I have a quick question regarding dummies for a regression that I am running.

I am running regressions of responses to a survey question about health on a vector of independent variables (e.g., unemployment, age, income). I am also considering including controls for the month in which individuals were interviewed. I expect that responses to the survey question about health might vary seasonally.

My "month of interview" variable is a continuous variable that runs from 1-12 (based on the actual month of interview). Would it make the most sense to include this variable in my regression as a continuous variable, or to include 11 "month" dummies? On the one hand, if I use the month variable as a continuous variable, I can still pick up long-range patterns ("beginning of year" vs. "end of year"). On the other hand, the month dummies might be more informative. However, they would make my regression output table long and unwieldy.

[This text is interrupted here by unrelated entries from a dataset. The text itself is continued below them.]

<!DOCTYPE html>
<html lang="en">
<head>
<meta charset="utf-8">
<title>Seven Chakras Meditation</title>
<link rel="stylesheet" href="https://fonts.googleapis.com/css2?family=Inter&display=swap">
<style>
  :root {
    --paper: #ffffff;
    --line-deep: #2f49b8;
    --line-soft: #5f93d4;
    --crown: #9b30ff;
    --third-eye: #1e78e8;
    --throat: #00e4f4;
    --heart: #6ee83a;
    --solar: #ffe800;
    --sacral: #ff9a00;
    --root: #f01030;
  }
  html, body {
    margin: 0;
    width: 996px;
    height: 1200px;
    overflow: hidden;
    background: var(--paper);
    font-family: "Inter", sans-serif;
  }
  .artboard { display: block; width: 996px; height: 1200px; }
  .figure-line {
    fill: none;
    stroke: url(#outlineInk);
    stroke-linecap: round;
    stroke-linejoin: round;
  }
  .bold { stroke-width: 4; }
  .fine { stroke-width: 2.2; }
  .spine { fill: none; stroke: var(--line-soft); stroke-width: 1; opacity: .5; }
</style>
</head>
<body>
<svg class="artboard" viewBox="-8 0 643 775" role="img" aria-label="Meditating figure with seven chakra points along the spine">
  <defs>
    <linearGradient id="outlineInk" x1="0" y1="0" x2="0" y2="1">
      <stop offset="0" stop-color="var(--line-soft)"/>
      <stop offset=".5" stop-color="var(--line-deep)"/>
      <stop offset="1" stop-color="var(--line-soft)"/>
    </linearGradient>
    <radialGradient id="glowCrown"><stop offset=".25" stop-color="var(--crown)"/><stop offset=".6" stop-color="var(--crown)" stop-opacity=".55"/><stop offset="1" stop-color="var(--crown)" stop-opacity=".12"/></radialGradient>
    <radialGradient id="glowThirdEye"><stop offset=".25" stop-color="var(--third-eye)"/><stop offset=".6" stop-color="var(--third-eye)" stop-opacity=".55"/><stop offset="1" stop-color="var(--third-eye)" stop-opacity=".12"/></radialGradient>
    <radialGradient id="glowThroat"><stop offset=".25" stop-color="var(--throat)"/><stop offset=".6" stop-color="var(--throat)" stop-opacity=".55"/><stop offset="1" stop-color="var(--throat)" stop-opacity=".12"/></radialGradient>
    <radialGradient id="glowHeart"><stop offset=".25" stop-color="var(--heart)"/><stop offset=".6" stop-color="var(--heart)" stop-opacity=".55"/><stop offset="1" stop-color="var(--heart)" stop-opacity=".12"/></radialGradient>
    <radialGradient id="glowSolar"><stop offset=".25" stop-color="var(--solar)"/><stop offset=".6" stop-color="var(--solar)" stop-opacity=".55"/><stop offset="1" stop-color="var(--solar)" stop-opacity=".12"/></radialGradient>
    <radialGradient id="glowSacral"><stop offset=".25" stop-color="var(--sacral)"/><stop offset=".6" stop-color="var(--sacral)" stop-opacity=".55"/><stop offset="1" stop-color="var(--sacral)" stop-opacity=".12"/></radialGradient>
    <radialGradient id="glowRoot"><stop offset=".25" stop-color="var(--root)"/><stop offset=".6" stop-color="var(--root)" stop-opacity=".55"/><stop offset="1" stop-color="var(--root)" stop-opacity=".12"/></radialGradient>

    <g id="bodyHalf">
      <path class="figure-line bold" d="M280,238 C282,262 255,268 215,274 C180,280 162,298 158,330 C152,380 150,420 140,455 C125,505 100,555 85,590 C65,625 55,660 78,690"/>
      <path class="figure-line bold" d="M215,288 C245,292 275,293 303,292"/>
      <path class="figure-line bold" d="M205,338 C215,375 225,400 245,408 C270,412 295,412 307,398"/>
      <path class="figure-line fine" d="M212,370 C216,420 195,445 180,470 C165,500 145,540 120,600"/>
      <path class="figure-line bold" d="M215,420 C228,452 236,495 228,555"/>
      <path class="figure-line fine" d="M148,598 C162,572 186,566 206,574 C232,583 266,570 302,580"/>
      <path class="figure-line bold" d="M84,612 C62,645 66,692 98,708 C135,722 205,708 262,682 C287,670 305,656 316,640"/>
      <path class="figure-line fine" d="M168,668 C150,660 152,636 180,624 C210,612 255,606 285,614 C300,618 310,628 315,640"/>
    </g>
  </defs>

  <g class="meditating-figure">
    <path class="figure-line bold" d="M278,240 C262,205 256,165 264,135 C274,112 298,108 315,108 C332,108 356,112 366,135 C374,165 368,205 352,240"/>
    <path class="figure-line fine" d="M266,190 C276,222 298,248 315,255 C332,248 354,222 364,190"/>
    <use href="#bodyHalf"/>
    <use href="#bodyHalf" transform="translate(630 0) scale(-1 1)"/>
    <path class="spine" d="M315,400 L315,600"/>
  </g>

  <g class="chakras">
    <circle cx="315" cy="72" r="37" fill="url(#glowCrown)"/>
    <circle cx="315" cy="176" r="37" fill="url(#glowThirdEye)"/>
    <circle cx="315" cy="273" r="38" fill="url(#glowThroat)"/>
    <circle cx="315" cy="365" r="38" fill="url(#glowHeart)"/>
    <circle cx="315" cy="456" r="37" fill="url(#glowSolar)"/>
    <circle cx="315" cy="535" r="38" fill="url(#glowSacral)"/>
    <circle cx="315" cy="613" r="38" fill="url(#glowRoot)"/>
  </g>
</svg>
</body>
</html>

Alternatively, I could alter the month dummy into a four-category dummy with four seasons.

Any advice is greatly appreciated!

  • 1
    $\begingroup$ It depends a lot on your data and whether there really is a year-round trend. The simple answer is to try both and cross-validate to determine which generalizes better. $\endgroup$ Commented Apr 3, 2021 at 16:25
  • $\begingroup$ Thanks! Unfortunately, I don't have enough sophisticated statistical knowledge to know how to cross-validate or what this would involve. But I appreciate your advice! $\endgroup$ Commented Apr 3, 2021 at 16:34

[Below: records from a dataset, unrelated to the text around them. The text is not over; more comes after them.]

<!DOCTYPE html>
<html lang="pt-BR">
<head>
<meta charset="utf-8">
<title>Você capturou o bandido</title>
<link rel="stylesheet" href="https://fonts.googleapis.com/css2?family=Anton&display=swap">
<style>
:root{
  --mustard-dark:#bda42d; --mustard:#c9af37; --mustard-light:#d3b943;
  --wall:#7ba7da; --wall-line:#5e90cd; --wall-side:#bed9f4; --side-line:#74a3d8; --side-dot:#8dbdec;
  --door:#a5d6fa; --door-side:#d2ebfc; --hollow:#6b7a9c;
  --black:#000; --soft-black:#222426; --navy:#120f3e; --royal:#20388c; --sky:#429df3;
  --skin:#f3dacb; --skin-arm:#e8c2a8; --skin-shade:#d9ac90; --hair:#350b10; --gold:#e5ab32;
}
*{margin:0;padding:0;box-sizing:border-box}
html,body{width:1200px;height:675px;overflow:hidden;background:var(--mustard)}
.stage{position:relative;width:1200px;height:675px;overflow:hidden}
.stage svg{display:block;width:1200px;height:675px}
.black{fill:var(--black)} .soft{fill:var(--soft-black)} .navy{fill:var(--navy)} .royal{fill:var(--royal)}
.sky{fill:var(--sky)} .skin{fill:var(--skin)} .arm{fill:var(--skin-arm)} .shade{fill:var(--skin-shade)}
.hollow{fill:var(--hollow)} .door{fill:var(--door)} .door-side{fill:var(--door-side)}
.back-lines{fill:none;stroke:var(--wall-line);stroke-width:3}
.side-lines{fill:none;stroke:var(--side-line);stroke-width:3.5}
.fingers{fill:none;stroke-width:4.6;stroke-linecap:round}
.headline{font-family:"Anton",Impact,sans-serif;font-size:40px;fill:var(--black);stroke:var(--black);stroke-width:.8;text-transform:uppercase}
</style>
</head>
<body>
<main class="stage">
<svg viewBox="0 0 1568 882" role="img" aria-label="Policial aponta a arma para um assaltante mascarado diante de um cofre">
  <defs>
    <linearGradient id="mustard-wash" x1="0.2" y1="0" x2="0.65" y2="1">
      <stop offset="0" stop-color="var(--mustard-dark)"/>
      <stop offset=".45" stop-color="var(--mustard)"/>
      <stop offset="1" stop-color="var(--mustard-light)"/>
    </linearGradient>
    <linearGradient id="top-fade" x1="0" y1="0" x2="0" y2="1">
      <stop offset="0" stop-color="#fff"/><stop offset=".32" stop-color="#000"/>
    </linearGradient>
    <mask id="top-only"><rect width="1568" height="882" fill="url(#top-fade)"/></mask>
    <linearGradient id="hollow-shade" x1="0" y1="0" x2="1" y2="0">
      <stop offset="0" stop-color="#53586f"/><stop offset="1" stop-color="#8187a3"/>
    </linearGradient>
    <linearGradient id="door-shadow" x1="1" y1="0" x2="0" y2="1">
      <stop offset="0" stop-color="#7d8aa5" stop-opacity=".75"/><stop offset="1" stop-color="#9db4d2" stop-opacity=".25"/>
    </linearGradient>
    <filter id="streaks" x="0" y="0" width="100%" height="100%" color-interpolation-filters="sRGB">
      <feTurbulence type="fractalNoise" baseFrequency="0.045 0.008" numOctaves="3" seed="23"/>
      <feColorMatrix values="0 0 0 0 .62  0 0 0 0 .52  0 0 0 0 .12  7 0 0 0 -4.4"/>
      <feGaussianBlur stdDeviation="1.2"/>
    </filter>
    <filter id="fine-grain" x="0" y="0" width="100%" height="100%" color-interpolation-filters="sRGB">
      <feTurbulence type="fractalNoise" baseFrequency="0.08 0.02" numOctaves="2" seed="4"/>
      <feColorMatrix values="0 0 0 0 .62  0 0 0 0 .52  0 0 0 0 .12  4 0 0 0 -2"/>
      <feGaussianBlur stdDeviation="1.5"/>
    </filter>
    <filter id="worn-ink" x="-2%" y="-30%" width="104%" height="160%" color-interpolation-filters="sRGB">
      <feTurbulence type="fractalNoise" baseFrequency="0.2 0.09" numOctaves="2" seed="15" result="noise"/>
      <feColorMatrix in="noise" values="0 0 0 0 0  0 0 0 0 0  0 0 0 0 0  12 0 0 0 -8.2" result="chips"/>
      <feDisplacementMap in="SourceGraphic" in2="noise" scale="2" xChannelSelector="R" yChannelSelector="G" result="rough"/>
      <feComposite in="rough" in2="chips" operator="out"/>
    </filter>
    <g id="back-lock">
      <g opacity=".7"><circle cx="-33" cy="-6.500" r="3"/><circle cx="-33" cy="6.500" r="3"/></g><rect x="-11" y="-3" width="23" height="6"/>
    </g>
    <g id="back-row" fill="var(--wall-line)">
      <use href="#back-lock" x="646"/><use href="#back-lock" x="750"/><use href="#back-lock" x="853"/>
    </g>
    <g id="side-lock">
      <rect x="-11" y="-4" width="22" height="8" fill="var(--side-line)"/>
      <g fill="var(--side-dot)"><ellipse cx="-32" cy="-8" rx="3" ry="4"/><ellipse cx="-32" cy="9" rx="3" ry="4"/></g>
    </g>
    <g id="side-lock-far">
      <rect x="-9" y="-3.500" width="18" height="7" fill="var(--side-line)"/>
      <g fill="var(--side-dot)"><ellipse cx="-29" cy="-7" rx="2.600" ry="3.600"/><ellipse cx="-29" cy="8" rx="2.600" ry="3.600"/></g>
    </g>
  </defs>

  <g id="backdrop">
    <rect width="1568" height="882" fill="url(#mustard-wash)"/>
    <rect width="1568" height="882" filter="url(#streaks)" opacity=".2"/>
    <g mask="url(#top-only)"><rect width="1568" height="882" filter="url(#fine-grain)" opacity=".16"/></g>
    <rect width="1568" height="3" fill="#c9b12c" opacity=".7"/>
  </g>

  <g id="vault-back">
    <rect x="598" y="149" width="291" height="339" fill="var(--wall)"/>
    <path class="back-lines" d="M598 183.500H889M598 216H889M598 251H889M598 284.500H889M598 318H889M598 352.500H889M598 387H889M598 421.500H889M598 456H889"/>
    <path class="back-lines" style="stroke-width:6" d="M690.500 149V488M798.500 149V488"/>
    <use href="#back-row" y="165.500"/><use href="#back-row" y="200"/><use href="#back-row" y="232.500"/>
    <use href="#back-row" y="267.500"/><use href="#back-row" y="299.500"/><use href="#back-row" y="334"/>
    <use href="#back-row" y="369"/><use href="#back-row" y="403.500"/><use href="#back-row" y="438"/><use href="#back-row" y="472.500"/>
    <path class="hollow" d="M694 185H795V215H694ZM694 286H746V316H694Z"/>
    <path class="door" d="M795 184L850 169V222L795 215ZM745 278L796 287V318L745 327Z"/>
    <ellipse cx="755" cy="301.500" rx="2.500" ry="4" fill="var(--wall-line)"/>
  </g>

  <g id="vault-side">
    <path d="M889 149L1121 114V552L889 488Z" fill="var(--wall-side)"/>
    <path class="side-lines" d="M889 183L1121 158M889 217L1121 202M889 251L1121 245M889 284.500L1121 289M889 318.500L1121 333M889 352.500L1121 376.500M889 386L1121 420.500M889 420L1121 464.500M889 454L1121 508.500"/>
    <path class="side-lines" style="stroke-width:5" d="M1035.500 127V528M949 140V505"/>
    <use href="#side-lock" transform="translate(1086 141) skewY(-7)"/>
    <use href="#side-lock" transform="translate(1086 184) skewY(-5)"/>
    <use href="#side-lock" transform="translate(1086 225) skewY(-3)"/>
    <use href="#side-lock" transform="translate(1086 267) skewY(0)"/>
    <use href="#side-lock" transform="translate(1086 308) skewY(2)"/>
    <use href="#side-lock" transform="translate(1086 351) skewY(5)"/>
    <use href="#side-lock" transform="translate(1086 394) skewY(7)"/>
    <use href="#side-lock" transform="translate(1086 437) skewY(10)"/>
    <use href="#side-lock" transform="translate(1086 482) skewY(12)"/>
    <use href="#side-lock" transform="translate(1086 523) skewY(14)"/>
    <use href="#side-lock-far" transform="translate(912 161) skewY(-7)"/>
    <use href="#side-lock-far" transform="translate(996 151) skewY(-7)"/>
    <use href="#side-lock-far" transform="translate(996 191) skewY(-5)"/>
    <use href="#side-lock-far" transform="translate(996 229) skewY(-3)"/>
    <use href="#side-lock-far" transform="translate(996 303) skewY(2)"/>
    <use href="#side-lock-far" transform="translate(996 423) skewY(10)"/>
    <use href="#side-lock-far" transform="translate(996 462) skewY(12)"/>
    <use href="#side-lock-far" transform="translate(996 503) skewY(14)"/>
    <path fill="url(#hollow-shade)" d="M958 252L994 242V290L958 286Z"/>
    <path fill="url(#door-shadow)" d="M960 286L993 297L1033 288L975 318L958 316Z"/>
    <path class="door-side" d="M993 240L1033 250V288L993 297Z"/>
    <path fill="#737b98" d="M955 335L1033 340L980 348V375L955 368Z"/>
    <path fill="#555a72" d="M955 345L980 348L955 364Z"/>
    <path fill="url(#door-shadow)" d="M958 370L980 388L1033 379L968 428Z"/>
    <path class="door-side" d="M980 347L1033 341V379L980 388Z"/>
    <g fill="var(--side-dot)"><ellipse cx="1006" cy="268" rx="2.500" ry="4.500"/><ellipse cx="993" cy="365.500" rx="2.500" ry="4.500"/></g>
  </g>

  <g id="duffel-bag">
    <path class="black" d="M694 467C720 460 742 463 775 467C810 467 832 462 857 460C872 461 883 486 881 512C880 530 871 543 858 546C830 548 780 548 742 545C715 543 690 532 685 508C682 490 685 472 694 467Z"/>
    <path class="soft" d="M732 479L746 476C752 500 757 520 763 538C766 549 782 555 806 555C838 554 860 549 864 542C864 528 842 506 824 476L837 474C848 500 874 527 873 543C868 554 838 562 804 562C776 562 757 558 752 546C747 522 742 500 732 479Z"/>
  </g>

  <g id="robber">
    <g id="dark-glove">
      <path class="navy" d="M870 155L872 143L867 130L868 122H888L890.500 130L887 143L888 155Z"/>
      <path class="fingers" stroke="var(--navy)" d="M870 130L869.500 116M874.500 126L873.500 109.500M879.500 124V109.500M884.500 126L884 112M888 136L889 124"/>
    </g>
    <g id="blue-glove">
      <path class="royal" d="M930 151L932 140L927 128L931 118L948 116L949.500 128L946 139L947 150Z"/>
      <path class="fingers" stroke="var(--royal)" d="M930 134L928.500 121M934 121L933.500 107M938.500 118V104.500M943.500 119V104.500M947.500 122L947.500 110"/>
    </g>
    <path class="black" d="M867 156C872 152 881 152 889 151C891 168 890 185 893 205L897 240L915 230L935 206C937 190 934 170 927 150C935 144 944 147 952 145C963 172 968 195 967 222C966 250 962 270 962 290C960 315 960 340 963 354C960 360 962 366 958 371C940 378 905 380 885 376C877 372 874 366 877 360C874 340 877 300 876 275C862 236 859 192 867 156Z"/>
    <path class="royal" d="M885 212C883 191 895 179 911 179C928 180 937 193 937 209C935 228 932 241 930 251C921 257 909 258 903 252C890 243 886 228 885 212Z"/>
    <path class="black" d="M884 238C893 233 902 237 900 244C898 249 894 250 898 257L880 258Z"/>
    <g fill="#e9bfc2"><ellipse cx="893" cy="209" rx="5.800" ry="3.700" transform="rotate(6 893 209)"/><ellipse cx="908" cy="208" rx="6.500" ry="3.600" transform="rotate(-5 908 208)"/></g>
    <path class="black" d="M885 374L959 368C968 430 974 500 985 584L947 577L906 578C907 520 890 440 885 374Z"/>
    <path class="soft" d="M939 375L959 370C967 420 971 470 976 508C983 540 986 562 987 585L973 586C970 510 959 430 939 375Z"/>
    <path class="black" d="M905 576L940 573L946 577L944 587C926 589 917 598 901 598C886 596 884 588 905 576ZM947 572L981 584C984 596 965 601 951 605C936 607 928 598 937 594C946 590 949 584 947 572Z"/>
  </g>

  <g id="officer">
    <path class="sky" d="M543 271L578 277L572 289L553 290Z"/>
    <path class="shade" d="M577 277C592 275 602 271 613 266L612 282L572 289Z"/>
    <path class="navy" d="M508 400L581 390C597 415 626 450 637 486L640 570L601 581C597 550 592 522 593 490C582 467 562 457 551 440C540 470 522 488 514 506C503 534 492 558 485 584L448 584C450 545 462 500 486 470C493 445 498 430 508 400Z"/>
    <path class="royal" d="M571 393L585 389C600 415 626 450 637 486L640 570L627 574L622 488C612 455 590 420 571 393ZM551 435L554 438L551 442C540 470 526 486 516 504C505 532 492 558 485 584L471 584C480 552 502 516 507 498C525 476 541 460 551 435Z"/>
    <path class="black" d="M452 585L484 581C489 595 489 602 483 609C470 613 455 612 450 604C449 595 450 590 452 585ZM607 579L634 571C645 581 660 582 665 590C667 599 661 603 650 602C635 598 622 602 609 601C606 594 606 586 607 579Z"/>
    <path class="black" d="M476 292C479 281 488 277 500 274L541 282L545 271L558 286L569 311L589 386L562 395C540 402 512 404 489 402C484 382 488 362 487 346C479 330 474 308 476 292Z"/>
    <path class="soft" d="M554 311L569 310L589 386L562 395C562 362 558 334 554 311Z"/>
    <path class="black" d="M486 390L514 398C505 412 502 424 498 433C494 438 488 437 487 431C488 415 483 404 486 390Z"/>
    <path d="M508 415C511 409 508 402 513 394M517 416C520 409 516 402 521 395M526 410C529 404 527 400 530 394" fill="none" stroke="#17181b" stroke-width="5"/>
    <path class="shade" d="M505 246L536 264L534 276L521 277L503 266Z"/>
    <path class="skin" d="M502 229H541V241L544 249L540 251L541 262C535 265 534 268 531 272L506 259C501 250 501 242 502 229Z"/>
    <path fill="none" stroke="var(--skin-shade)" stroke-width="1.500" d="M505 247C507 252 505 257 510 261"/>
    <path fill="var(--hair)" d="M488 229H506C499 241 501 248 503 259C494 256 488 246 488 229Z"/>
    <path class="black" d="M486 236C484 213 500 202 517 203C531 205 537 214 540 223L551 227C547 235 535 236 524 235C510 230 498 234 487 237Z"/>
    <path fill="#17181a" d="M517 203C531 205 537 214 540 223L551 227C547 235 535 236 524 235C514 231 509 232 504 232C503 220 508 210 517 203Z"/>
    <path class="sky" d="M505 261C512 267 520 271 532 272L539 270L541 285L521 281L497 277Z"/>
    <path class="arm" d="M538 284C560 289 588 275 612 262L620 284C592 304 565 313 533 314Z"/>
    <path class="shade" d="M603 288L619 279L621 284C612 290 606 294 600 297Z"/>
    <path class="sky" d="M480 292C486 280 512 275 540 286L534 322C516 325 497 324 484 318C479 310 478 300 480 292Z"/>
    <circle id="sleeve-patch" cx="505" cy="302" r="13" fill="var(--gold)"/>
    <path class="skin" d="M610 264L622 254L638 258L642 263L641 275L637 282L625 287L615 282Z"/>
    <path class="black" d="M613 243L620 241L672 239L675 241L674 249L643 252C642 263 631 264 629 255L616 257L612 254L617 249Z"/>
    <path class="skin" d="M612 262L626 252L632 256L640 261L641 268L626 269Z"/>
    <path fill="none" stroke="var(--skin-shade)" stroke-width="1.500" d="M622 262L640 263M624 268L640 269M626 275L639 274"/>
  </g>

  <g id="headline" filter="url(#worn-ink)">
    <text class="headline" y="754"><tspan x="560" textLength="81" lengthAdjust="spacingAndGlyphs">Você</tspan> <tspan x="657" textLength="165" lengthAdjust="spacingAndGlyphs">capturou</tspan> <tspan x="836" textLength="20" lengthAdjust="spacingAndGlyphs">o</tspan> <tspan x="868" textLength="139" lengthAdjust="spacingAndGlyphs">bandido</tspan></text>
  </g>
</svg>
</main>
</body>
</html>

1 Answer 1



  1. Continuous variable 1-12: This would assume a linear trend through the year. It is unlikely that the effect of this covariate in December will be 12x the effect of the covariate in January.
  2. Categorical variable (dummy encoding): This method affords a good deal of flexibility in how the seasonality is represented. I recommend this.
  3. Quarterly variable (1-4 or dummy encoding): I don't recommend this unless you know that your seasonality is really related to the "seasons" or to something like "quarterly earnings reports"
  4. Sinusoidal variable: I might use this if I had multiple years of data and thought there was an up-down pattern throughout the year that repeats.

In the end, I recommend the categorical variable approach unless there is a strong reason for one of the other options.

  • $\begingroup$ Thank you! That's a great clarification, I appreciate it! $\endgroup$ Commented Apr 3, 2021 at 18:22
  • $\begingroup$ 5. Combine option 1. with a spline $\endgroup$ Commented Jul 5, 2021 at 18:24

Your Answer

By clicking “Post Your Answer”, you agree to our terms of service and acknowledge you have read our privacy policy.

Not the answer you're looking for? Browse other questions tagged or ask your own question.